Richard Strauss - Don Juan


The second of Strauss's eight Tone Poems tells the story of the Spanish lothario Don Juan as seen through the lens of Nikolaus Lenau's 1844 poem which has him searching for the perfect woman. As with all programmatic music, I urge you to research the stories to come to a deeper understanding of the music and therefore a deeper portrayal when you perform and audition.

The lustiness and exuberance of youth is on display in the orchestral fireworks that open this piece. Have fun with the runs, and keep your tongue sharp for some very fast repetitive triplets. Five measures before D is your first exposed part. Pick a high F-sharp fingering you can control, play in tune, and play pp. Your first big solo, in octaves with the horn, comes at the top of the second page, on the A clarinet. In the orchestra, you have to play quite strongly to compete with the other melodies that are added one by one until you are most likely going to be lost in the texture. In an audition, you can play a real p, but do a large cresc. over the course of the solo to show you know what's happening in the rest of the orchestra at that time.

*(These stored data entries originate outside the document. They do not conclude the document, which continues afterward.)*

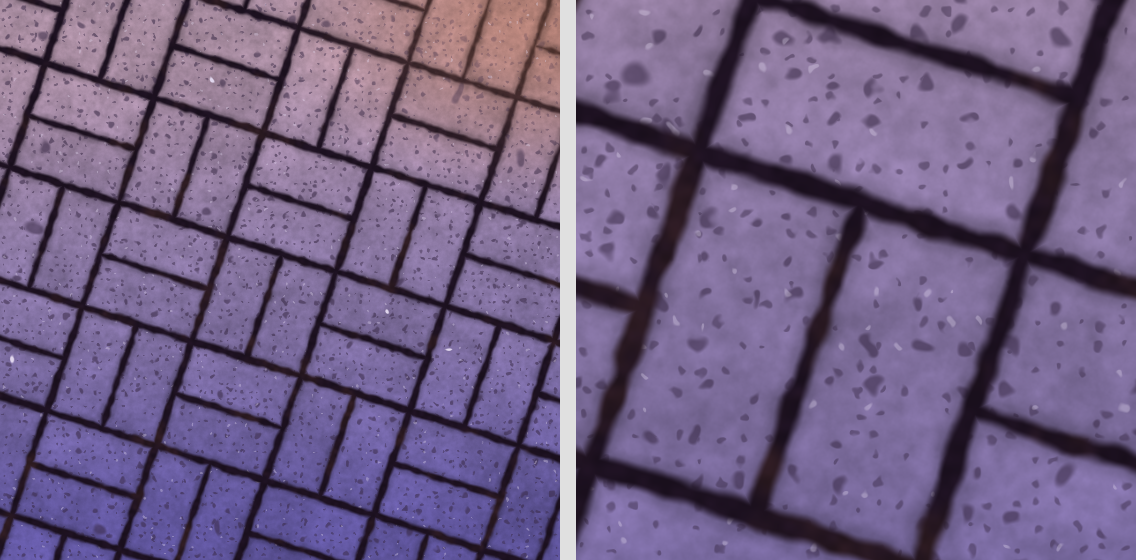
Left, the full canvas; right, a detail of the centre.
A Shadertoy shader for this texture:

```glsl
// Tilted basket-weave brick paving with dark joints, worn faces and a dusk colour gradient.

// Layout, in canvas units
const vec2 NODE = vec2(0.406, 0.577);       // one corner of the lattice
const vec2 ACROSS = vec2(0.1945, -0.0620);  // lattice step to the right
const vec2 UP = vec2(0.0638, 0.1864);       // lattice step upwards
const float JOINT_HALF = 0.0062;
const float DIVIDER_HALF = 0.0053;
const float EDGE_SOFT = 0.0034;
const float WOBBLE = 0.0030;

// Colours
const vec3 BRICK_LOW = vec3(0.37, 0.33, 0.61);
const vec3 BRICK_MID = vec3(0.53, 0.46, 0.64);
const vec3 BRICK_HIGH = vec3(0.66, 0.55, 0.63);
const vec3 BRICK_WARM = vec3(0.71, 0.51, 0.47);
const vec3 JOINT = vec3(0.11, 0.065, 0.125);
const vec3 JOINT_EARTH = vec3(0.25, 0.15, 0.13);
const vec3 PIT = vec3(0.22, 0.16, 0.27);
const vec3 CHIP = vec3(0.88, 0.84, 0.93);

// Wear
const float BRICK_VARIATION = 0.10;
const float MOTTLE = 0.24;
const float GRAIN = 0.20;

float hash(vec2 p) {
    vec3 q = fract(vec3(p.xyx) * 0.1031);
    q += dot(q, q.yzx + 33.33);
    return fract((q.x + q.y) * q.z);
}

float noise(vec2 p) {
    vec2 i = floor(p), f = fract(p);
    f = f * f * (3.0 - 2.0 * f);
    return mix(mix(hash(i), hash(i + vec2(1, 0)), f.x),
               mix(hash(i + vec2(0, 1)), hash(i + vec2(1, 1)), f.x), f.y);
}

float fbm(vec2 p) {
    float sum = 0.0, amp = 0.5;
    for (int i = 0; i < 4; i++) {
        sum += amp * noise(p);
        p = mat2(1.6, 1.2, -1.2, 1.6) * p + 17.3;
        amp *= 0.5;
    }
    return sum / 0.9375;
}

// Ragged spots, at most one per grid cell; radius is in cells
float spots(vec2 p, float density, float radius, float chance, float seed) {
    p = p * density + seed;
    p += 0.3 * (vec2(noise(p * 3.0), noise(p * 3.0 + 41.0)) - 0.5);
    vec2 id = floor(p);
    vec2 centre = 0.3 + 0.4 * vec2(hash(id + 3.7), hash(id + 9.2));
    float r = radius * mix(0.5, 1.0, hash(id + 5.1));
    float present = step(hash(id + 1.3), chance);
    return present * (1.0 - smoothstep(0.5 * r, 1.2 * r, length(fract(p) - centre)));
}

// Signed distance to the joints (negative inside); also returns the brick id
float jointDistance(vec2 p, out vec2 brick) {
    vec2 c = inverse(mat2(ACROSS, UP)) * (p - NODE);
    vec2 cell = floor(c), f = c - cell;
    float area = ACROSS.x * UP.y - ACROSS.y * UP.x;
    vec2 height = area / vec2(length(UP), length(ACROSS));

    vec2 border = min(f, 1.0 - f) * height;
    bool flat_pair = mod(cell.x + cell.y, 2.0) < 0.5;
    float along = flat_pair ? f.y : f.x;
    float divider = abs(along - 0.5) * (flat_pair ? height.y : height.x);

    brick = cell * 2.0 + (flat_pair ? vec2(0, step(0.5, f.y)) : vec2(step(0.5, f.x), 0));
    return min(min(border.x, border.y) - JOINT_HALF, divider - DIVIDER_HALF);
}

void mainImage(out vec4 fragColor, in vec2 fragCoord) {
    vec2 p = fragCoord / iResolution.xy;
    float pixel = 1.0 / min(iResolution.x, iResolution.y);

    // Joints with slightly uneven edges
    vec2 warp = vec2(fbm(p * 45.0), fbm(p * 45.0 + 60.0)) - 0.5;
    vec2 brick;
    float d = jointDistance(p + WOBBLE * warp, brick);
    d += 0.004 * (noise(p * 70.0 + 8.0) - 0.5);

    // Light: blue below, pink above, warm in the upper right corner
    vec3 face = mix(BRICK_LOW, BRICK_MID, smoothstep(0.0, 0.55, p.y));
    face = mix(face, BRICK_HIGH, smoothstep(0.45, 0.95, p.y));
    float warm = smoothstep(0.52, 0.05, length((p - 1.0) * vec2(0.9, 1.3)));
    face = mix(face, BRICK_WARM, warm);

    // Brick faces: tone, mottling and grain
    float tone = 1.0 + BRICK_VARIATION * (hash(brick + 50.0) - 0.5);
    tone += MOTTLE * (fbm(p * 22.0 + brick * 3.1) - 0.5);
    tone += GRAIN * (fbm(p * 120.0) - 0.5);
    tone *= mix(0.84, 1.0, smoothstep(0.0, 0.012, d));
    face *= tone;

    // Pits, stains and pale flecks, fainter in the warm corner
    float pits = 0.55 * spots(p, 38.0, 0.22, 0.5, 4.0);
    pits = max(pits, 0.45 * spots(p, 75.0, 0.26, 0.45, 31.0));
    pits = max(pits, 0.55 * spots(p, 9.0, 0.12, 0.28, 12.0));
    face = mix(face, PIT, pits * (1.0 - 0.6 * warm));
    face = mix(face, CHIP, 0.35 * spots(p, 60.0, 0.18, 0.15, 77.0));

    // Joint fill, earthier and shallower where the light is warm
    float earth = max(0.45 * smoothstep(0.5, 0.8, fbm(p * 18.0 + 90.0)), warm);
    vec3 fill = mix(JOINT, JOINT_EARTH, earth) * (0.85 + 0.3 * noise(p * 150.0));
    float soft = max(EDGE_SOFT, pixel);
    float joint = 1.0 - smoothstep(-soft, soft, d + 0.002 * warm);
    vec3 col = mix(face, fill, joint * (1.0 - 0.2 * warm));

    // A few loose bright chips
    col = mix(col, CHIP, spots(p, 12.0, 0.10, 0.035, 23.0));
    fragColor = vec4(col, 1.0);
}
```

The really big solo comes 16 measures after M. The oboe has a beautiful solo at M, and conductors usually indulge the music and go quite slow here. The harmony is more beautiful than you will get later, but listen to the oboe well so that you can phrase somewhat in imitation of them, particularly in whether you play the grace-notes on the beat or before. It is more common to have them on the beat, but if you're auditioning for an orchestra and know for sure which way they like it, then you can play it that way. Be flexible enough to be able to change it if asked. Conductors generally like to move the clarinet solo faster than the oboe. The harmony is more unusual here too, with more dissonant notes and appoggiaturas, and crescendos to their resolution. Enter softly and play dolce. You can be more expressive after the first phrase, when you enter on the G-sharp. Now you are playing counter-melody amongst a bunch of woodwind lines, but still the most important thing. Make a very expressive octave leap to the high E, with a subito piu piano on it and a cresc. after you reach it, getting softer as you fall down the C-sharp and A. At the molto esp. be suddenly more expressive and a step stronger. The second falling chromatic line, 11 before N, is often done as an echo, and the line starting at 9 before N continues the dim. Breathe before the C-sharp. It's usually suddenly faster there. After hitting the B half-note, you are now accompanimental, so play soft and without much expression, continuing to get softer, slower, and fading out at N.